Data items:
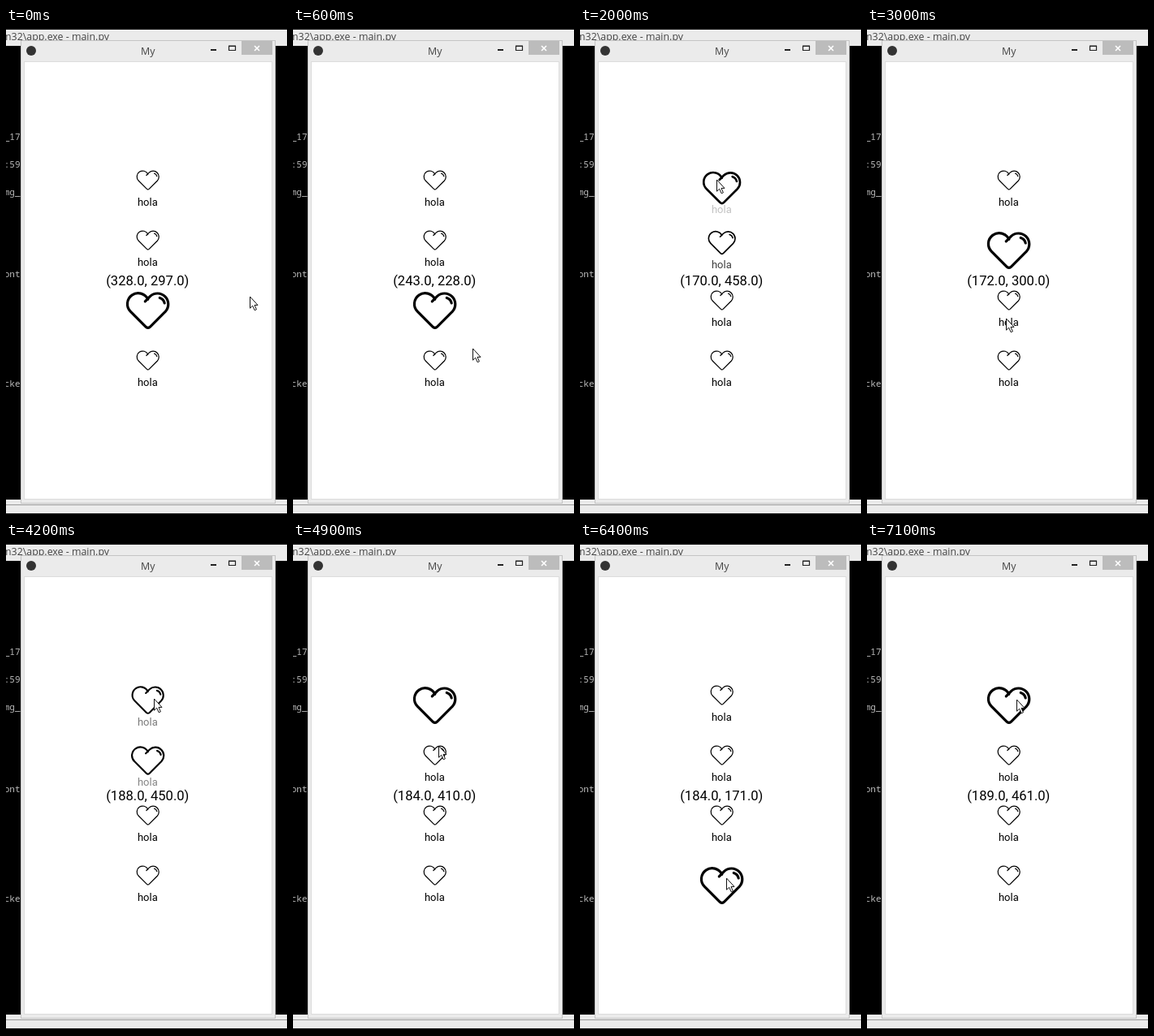
Write an HTML page that moves like this. It is 346 by 600 pixels and loops after 7.5 s.

```html
<!DOCTYPE html>
<html lang="es">
<head>
<meta charset="utf-8">
<style>
  html, body { margin: 0; width: 100%; height: 100%; overflow: hidden; background: #000; }
  svg { display: block; width: 346px; height: 600px; }
  text { font-family: Roboto, sans-serif; }
  .ui text { font-family: "Open Sans", "Noto Sans", sans-serif; font-size: 12.4px; fill: #444; }
  .log text { font: 11px "Noto Sans Mono", monospace; fill: #bbb; text-anchor: end; }
  .item text { font-size: 13px; text-anchor: middle; }
  .heart { fill: none; stroke: #000; stroke-linecap: round; stroke-linejoin: round; }
</style>
</head>
<body>
<svg viewBox="0 0 346 600">
  <defs>
    <path id="heart" d="M0 -13.7A13.3 13.3 0 1 0 -21.4 1.4L-2.5 20.3Q0 22.5 2.5 20.3L21.4 1.4A13.3 13.3 0 0 0 2.6 -17.4L-3.5 -11.2M14.5 -15.5A8.5 8.5 0 0 1 20.4 -9"/>
  </defs>
  <rect width="346" height="600" fill="#000"/>
  <g class="log">
    <text x="17.5" y="138">_17</text>
    <text x="17.5" y="172">:59</text>
    <text x="17.5" y="206">mg_</text>
    <text x="17.5" y="307">ont</text>
    <text x="17.5" y="442">cke</text>
  </g>
  <g class="ui">
    <rect y="2" width="346" height="20" fill="#ebebeb"/>
    <rect y="581" width="346" height="17" fill="#ebebeb"/>
    <rect y="587" width="346" height="1" fill="#999"/>
    <text x="127" y="15" text-anchor="end">m32\app.exe - main.py</text>
    <rect x="18.5" y="15.5" width="313" height="570" fill="#ebebeb" stroke="#c4c4c4"/>
    <rect x="22.5" y="41.5" width="305" height="539" fill="#fff" stroke="#dcdcdc"/>
    <circle cx="31" cy="28" r="6" fill="#333"/>
    <text x="174.7" y="33" text-anchor="middle">My</text>
    <rect x="252" y="26" width="7" height="2" fill="#222"/>
    <path d="M274.5 22.5h8v5h-8zM274 22h9" fill="none" stroke="#222" stroke-width="1.2"/>
    <rect x="290" y="16" width="38" height="17" fill="#bcbcbc"/>
    <path d="M306 22l6 6m0-6l-6 6" stroke="#fff" stroke-width="1.6"/>
  </g>
  <g id="list"></g>
  <text id="pos" x="174.3" y="317" font-size="16.6" text-anchor="middle"></text>
  <path id="cursor" d="M.5 0V14.2L3.7 11.2L6.2 16.8L8.4 15.8L6 10.4H10Z" fill="#fff" stroke="#111"/>
</svg>
<script>
const LOOP = 7500, STEP = 100, LAST = 7100;
const TEXT_LAG = 60, HOVER_LAG = 90, GROW = 250;
const SCALE = 0.839, LEFT = 25, BOTTOM = 580, PITCH = 74;

// Pointer turns and rests: time, x, y, with y measured up from the window bottom.
const path = [
  [0, 328, 297], [1000, 171, 170], [1140, 169, 231], [1940, 170, 458],
  [2040, 170, 476], [2400, 171, 476], [2940, 172, 300], [3250, 180, 119],
  [4140, 188, 450], [4260, 187, 475], [4600, 186, 475], [5540, 178, 219],
  [6350, 184, 170], [6850, 189, 461]
];

const $ = id => document.getElementById(id);
const clamp = (v, lo, hi) => Math.min(hi, Math.max(lo, v));
const mix = (a, b, k) => a + (b - a) * k;

function pointer(time) {
  const t = clamp(time, 0, path.at(-1)[0]);
  const n = Math.max(1, path.findIndex(p => p[0] >= t));
  const [t0, x0, y0] = path[n - 1], [t1, x1, y1] = path[n];
  const k = (t - t0) / (t1 - t0);
  return [mix(x0, x1, k), mix(y0, y1, k)];
}

// The rows tile the window upwards from the bottom of the fourth.
const ROW = PITCH / SCALE, LIST_TOP = 484;
const hovered = t => clamp(Math.floor((LIST_TOP - pointer(t)[1]) / ROW), 0, 3);

// Linear grow and shrink: the share of the last GROW ms spent over each row.
function growth(t) {
  const share = [0, 0, 0, 0], n = 25;
  for (let k = 0; k < n; k++) share[hovered(t - HOVER_LAG - (k + 0.5) * GROW / n)] += 1 / n;
  return share;
}

const row = '<g class="item"><use href="#heart" class="heart"/><text x="174.3">hola</text></g>';
$('list').innerHTML = row.repeat(4);
const items = [...$('list').children].map(g => g.children);

function draw(time) {
  const t = Math.min(LAST, Math.floor(time / STEP) * STEP);
  growth(t).forEach((p, i) => {
    const [heart, label] = items[i], top = i * PITCH;
    heart.setAttribute('transform',
      `translate(174.8 ${mix(187.5, 200, p) + top}) scale(${mix(0.537, 1, p)})`);
    heart.setAttribute('stroke-width', mix(2.3, 3.2, p));
    label.setAttribute('y', 218.5 + 13 * p + top);
    label.setAttribute('opacity', clamp(1 - p, 0, 1));
  });
  const [u, v] = pointer(t - TEXT_LAG).map(n => Math.round(n).toFixed(1));
  $('pos').textContent = `(${u}, ${v})`;
  const [x, y] = pointer(t);
  $('cursor').setAttribute('transform',
    `translate(${Math.round(LEFT + x * SCALE)} ${Math.round(BOTTOM - y * SCALE)})`);
}

const start = performance.now();
function tick() {
  draw((performance.now() - start) % LOOP);
  requestAnimationFrame(tick);
}
tick();
</script>
</body>
</html>
```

* GOAL OF THE EXERCISE:
Go through the entries above and count the lines containing the string "size". Give only that number.

* COMPLETED EXERCISE:
3